Why 2038?

Our legacy 32-bit root servers used the FreeBSD operating system. As with all Unix and Unix-like operating systems, time and dates in FreeBSD are represented internally as the number of seconds since the UNIX Epoch, which was the 1st of January 1970 GMT.

32-bit systems can only store a maximum of 231 non-negative seconds (2,147,483,648 seconds or about 68 years). Which means that 32-bit UNIX systems won't be able to process time beyond 19 Jan 2038 at 3:14:07 AM GMT.

All of our Unix product offerings use 64-bit architecture systems that can store a maximium of 263 non-negative seconds (9,223,372,036,854,775,808 [9.2 Quintillion] seconds or about 292.27 Billion years), which is about 22 times the estimated age of our universe!

For the curious: A switch to 128-bit architecture systems would yield a maximum of 2127 non-negative seconds (170,141,183,460,469,231,731,687,303,715,884,105,728 [170 Undecillion] seconds), or about 18.4 Quintillion times as many as 64-bit systems.
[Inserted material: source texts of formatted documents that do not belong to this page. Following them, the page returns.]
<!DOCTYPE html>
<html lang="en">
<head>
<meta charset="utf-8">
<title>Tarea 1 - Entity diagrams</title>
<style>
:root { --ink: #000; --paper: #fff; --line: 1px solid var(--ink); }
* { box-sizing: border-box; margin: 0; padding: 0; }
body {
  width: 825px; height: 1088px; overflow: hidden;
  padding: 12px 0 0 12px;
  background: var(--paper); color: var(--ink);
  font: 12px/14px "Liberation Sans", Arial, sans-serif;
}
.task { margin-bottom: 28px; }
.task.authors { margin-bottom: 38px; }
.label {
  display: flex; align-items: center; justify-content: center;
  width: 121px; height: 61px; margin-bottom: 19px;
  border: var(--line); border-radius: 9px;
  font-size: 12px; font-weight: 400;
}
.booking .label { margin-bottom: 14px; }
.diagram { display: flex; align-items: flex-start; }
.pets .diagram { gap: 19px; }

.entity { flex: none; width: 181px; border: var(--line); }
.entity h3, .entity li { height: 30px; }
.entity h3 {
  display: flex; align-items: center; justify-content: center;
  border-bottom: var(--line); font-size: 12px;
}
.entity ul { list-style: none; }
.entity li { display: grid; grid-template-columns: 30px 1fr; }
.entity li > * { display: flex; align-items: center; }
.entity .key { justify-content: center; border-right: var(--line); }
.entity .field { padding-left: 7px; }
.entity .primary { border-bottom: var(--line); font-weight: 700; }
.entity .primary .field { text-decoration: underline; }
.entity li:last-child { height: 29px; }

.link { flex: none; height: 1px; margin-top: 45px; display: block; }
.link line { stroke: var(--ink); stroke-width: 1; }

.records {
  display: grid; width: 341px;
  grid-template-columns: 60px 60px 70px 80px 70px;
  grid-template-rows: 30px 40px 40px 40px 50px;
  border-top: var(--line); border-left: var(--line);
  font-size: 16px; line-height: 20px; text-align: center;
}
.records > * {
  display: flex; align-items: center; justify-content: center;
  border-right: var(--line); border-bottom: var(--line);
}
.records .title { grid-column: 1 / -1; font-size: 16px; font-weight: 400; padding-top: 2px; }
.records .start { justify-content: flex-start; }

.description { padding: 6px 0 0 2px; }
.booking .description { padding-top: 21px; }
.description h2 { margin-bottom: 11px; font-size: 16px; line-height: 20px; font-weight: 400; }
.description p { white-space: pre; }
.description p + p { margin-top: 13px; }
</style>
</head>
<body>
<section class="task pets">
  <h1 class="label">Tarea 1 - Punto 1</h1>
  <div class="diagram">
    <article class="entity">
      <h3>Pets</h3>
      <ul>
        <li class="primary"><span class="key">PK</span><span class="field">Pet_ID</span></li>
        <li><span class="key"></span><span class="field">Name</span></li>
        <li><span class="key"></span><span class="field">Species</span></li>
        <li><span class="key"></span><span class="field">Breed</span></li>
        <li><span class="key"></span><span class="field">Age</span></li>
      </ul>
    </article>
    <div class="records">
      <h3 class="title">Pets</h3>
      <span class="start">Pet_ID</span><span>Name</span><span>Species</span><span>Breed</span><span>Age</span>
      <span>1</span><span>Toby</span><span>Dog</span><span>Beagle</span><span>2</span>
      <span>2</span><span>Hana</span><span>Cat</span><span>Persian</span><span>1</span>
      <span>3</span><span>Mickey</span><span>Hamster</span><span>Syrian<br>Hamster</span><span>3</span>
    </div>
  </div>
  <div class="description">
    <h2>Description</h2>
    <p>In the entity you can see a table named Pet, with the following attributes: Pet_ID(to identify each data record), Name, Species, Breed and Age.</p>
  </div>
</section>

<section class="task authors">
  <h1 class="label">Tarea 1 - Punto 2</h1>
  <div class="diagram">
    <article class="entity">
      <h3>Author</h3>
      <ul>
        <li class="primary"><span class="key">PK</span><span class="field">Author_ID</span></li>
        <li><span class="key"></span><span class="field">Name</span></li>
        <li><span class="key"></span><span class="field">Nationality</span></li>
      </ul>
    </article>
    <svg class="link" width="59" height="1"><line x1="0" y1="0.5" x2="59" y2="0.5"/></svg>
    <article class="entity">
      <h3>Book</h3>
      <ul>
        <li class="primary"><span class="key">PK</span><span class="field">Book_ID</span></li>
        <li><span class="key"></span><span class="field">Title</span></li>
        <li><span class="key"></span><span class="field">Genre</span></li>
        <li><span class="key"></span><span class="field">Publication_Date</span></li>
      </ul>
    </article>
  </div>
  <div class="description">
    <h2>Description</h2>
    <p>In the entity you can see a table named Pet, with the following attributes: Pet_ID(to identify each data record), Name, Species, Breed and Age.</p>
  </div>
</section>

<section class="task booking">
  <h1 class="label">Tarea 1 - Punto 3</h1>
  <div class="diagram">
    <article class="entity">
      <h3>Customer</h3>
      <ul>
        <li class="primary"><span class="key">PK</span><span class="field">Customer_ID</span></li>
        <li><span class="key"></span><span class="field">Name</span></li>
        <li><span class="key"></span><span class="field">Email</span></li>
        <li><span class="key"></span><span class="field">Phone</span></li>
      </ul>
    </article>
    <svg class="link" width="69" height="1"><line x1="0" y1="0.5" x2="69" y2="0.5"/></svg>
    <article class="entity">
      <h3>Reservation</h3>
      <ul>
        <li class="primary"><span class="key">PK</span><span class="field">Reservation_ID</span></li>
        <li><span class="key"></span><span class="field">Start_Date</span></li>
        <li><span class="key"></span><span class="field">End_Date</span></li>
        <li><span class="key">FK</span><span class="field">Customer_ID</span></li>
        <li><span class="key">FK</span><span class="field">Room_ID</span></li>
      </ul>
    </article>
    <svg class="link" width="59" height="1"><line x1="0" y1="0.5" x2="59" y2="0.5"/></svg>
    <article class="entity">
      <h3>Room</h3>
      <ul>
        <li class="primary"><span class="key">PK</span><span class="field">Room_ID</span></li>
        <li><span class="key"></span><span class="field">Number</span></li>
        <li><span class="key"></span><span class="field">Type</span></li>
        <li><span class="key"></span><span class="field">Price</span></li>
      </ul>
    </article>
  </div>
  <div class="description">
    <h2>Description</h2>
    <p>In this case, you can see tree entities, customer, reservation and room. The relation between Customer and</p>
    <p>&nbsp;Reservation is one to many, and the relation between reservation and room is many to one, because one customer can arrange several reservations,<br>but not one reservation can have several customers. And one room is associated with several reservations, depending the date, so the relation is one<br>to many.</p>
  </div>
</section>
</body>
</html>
For the really curious: A switch to 256-bit architecture systems would yield a maximum of 2255 non-negative seconds (57,896,044,618,658,097,711,785,492,504,343,953,926,634,992,332,820,282,019,728,792,003,956,564,819,968 [57 Quattuorvigintillion] seconds), or about 340 Undecillion times as many as 128-bit systems.

* For informational purposes only
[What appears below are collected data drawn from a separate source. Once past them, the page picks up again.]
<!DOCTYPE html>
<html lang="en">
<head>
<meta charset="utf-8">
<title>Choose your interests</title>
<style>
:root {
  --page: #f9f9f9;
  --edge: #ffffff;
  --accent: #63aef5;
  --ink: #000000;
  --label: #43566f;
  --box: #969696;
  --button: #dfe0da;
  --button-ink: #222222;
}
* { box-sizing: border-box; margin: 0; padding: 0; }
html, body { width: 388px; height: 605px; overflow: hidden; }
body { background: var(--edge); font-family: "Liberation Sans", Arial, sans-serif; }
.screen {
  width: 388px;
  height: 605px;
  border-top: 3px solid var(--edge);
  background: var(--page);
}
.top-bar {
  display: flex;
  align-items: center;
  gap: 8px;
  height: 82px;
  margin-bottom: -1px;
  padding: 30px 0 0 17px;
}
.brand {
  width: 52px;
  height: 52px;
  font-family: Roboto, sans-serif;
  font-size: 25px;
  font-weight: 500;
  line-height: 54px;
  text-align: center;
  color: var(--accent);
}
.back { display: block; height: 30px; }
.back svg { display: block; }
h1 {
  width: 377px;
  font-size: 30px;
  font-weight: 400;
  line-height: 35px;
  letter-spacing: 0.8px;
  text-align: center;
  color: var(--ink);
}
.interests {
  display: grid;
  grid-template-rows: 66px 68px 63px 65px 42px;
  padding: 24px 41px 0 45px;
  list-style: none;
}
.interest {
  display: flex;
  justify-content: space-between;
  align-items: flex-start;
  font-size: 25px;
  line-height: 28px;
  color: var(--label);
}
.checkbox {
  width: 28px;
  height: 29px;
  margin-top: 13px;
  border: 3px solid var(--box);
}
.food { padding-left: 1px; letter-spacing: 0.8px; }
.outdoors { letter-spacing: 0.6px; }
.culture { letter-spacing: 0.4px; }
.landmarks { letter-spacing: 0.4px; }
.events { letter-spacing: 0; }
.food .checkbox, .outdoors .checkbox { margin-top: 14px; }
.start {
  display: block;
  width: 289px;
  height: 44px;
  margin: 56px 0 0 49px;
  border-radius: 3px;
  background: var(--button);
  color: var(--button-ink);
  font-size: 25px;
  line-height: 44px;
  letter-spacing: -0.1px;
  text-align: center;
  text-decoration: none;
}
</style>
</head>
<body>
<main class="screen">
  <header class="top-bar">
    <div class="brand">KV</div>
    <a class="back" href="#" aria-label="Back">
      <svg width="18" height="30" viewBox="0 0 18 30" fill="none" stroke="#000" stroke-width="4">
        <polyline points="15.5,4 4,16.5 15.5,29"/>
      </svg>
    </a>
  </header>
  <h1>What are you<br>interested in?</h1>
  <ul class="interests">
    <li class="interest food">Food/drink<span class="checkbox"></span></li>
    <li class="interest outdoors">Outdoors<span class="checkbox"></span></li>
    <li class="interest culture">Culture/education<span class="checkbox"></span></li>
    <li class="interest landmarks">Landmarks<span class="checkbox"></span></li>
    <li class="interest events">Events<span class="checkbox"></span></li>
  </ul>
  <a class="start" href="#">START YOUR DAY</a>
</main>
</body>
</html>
As of Mon Dec 11 00:07:48 GMT 2017 there are currently:

  • 1,512,950,868 seconds since the UNIX epoch.
  • 20 years, 1 month, and 8 days until 19 Jan 2038.

To give an indication if a Unix machine is 2038 Compliant, one can run this perl script to see if the time is incremented correctly.
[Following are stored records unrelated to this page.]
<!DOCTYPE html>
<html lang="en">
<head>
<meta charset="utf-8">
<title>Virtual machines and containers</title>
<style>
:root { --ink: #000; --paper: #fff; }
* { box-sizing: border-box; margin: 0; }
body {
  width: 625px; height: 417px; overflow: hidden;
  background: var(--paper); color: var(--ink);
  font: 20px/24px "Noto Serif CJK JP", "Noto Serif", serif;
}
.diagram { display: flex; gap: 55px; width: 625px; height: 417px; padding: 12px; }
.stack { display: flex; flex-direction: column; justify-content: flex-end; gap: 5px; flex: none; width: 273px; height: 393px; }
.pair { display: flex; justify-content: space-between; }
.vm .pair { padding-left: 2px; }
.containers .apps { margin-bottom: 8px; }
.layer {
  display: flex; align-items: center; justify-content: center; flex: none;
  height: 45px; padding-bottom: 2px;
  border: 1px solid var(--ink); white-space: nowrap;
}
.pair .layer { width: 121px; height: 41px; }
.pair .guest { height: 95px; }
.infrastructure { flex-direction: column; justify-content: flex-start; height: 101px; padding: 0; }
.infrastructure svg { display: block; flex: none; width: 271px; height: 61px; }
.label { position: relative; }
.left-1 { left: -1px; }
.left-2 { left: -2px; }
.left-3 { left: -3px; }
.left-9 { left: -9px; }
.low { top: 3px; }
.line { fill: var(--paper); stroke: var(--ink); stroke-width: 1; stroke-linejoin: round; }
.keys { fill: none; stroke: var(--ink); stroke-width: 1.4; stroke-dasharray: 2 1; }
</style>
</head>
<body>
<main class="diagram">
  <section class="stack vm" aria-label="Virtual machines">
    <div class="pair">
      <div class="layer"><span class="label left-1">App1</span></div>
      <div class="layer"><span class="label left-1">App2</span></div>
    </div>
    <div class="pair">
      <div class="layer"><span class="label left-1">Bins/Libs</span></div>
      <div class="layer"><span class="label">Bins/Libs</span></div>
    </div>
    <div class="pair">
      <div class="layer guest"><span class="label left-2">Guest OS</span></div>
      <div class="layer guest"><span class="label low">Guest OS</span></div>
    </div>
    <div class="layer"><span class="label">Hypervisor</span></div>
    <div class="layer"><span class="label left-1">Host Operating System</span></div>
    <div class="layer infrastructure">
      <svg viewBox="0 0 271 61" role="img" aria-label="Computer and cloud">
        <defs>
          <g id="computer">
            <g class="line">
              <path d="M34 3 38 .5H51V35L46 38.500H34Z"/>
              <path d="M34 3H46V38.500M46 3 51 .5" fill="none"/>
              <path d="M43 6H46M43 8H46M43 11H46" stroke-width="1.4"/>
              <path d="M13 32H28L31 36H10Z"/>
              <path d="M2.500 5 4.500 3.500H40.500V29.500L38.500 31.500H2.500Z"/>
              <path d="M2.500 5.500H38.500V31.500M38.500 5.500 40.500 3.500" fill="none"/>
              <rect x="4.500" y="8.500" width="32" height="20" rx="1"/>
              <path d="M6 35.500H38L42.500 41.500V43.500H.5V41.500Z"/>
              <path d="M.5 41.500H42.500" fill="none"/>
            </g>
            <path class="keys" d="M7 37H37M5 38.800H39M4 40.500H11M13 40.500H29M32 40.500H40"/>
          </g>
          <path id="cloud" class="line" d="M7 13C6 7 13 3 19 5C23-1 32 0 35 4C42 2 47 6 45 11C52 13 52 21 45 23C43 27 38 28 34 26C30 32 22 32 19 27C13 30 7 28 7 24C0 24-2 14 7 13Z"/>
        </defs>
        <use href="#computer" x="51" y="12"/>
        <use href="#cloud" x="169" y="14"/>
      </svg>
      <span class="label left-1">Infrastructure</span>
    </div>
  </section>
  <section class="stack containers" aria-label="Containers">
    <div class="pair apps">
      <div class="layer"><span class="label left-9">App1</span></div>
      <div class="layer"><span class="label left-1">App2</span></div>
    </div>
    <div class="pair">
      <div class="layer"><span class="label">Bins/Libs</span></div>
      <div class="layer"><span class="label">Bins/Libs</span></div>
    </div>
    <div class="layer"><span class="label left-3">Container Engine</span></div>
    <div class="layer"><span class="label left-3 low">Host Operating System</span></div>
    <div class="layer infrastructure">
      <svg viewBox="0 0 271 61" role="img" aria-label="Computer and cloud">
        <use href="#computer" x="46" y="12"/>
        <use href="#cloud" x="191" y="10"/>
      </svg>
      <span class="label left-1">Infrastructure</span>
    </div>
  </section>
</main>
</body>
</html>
#!/usr/local/bin/perl

use POSIX;
$ENV{'TZ'} = "GMT";

for ($clock = 2147483641; $clock < 2147483651; $clock++) {
        print ctime($clock);
}

Year:

Please keep in mind that the above only represents most UNIX operating systems; others may have their own date problems.

You can use this interface to view any yearly calendar from 1-9999.